Nationals Select Strasburg No. 1 Overall
"We are thrilled to select someone with the special talents Stephen possesses," acting Washington general manager Mike Rizzo said in a statement. "Those talents have long been on our radar, and Stephen's domination at San Diego State and vast experiences gained with Team USA last summer have done nothing to change our thougts about his abilities."
About an hour before the Nationals made their pick, heavy showers began to fall on Washington. Was it one last sign that one of the most downtrodden franchises in baseball is headed for a new dawn?
Perhaps, but the Strasburg saga is only beginning in Washington. The flame-throwing right-hander, who is capable of hitting triple digits on the radar gun with regularity, is being advised by superagent Scott Boras, and he is certainly going to be looking for a record payday.
Strasburg has been called the best college pitcher ever in some corners, and negotiations between Boras and the Nationals are likely to go down to the wire on Aug. 17, the deadline for teams to sign 2009 draft picks.
"It's now in Washington's hands," commissioner Bud Selig said from Secaucus, N.J., where the draft was being televised. "They know what draft choices have gotten. Everybody knows. So they're on their own."
Rizzo, who dueled with Boras in 2004 when he was Diamondbacks scouting director and drafted shortstop Stephen Drew first overall, did not seem intimidated by the prospect of a contentious back and forth.
"We weren't going to pass on the best player in the draft," Rizzo said.

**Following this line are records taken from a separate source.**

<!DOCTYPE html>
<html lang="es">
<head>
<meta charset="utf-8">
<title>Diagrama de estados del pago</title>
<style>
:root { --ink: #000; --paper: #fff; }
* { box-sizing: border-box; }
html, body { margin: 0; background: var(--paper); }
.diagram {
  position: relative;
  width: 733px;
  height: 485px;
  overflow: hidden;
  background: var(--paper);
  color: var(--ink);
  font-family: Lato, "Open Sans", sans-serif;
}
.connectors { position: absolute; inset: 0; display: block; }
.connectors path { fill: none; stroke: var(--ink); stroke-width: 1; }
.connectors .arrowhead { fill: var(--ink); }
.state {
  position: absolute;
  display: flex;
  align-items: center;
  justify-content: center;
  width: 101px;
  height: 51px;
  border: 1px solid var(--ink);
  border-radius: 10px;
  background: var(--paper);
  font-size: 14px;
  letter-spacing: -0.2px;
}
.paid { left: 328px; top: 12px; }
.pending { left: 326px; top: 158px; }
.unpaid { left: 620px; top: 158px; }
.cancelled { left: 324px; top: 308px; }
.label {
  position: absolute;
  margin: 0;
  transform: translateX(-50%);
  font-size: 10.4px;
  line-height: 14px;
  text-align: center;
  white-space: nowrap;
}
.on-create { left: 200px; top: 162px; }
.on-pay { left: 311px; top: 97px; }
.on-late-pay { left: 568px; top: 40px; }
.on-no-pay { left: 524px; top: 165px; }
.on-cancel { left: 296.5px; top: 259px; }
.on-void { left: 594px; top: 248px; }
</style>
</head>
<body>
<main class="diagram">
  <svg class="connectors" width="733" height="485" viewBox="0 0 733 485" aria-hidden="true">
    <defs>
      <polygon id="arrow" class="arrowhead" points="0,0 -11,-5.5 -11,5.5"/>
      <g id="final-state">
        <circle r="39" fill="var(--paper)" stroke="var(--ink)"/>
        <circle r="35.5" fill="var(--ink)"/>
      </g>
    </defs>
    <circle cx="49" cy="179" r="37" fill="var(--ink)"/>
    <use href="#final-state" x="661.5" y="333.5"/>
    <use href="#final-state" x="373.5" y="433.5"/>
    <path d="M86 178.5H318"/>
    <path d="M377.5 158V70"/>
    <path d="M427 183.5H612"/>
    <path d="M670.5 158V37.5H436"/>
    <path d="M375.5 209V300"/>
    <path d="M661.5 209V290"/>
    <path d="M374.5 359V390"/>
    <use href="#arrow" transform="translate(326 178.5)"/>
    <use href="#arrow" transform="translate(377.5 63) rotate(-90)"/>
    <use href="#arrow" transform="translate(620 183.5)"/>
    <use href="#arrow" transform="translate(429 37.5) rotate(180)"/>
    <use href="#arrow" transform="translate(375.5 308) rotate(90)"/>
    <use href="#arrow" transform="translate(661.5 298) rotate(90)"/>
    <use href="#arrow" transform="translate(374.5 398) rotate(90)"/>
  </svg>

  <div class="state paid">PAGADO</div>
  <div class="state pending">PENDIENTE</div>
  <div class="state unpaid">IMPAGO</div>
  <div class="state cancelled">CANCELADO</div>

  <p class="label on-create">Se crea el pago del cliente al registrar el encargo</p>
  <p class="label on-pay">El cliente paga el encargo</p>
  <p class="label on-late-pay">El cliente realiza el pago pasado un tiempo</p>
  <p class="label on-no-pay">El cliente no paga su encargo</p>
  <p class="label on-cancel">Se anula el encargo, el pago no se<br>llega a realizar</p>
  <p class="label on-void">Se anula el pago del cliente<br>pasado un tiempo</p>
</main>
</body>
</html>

"We don't negotiate through the media, so I'm not going to do that here," he said of the potentially nail-biting negotiations, "but we spoke to Scott Boras. ... We also had a detailed call with Stephen Strasburg and he was elated to be drafted by the Nationals and picked first overall."
How quickly he does sign could impact when he gets to the major leagues, and in what role.
"It's all about timing and when we sign him," Rizzo said.
The organization would be hesitant to thrust him into a starting role if he took the full two months to sign, Rizzo said, citing the need to build his arm strength back up if he sits out that long while a contract is worked out. That would make it unlikely that he reaches the majors as a starter this year, though the team could still bring him up in September as a reliever.
Beyond the question of if he will sign with the Nationals -- and for all the bluster coming from the Boras camp about $50 million bonuses, it seems like he ultimately will -- there is the question of if he can possibly live up to all the hype. From Ben McDonald to Mark Prior, draft history is littered with pitchers who were taken first overall and ultimately flamed out.
Strasburg's college coach, Hall of Famer Tony Gwynn, is confident that he can live up to the enormous pressure and expectations that will be placed on him by fans in Washington.
"Everybody from the end of last season to today thought he would be in the position he's in today, and he wasn't fazed by it. He kept his nose to the grindstone and here he is," Gwynn said.
And what about the ugly history of pitchers taken first overall?
"Maybe the right guy hasn't been in that situation [before]," he said. "Stephen's a guy who can handle it."
Despite the hype and the talent, Gwynn insisted that he isn't major league ready, but he did concede that he could compete at the top level because of his "baseball savvy."
"This is a great day in Nationals history," Rizzo said. "We couldn't have been pleased any more."
Maybe so, but in many ways, the intrigue is only just beginning. Now it becomes a matter of if, when and can.
If the Nationals sign Strasburg, when will he be ready and can he possibly live up to the hype?
All that anticipation for draft day, and the waiting game is only just beginning.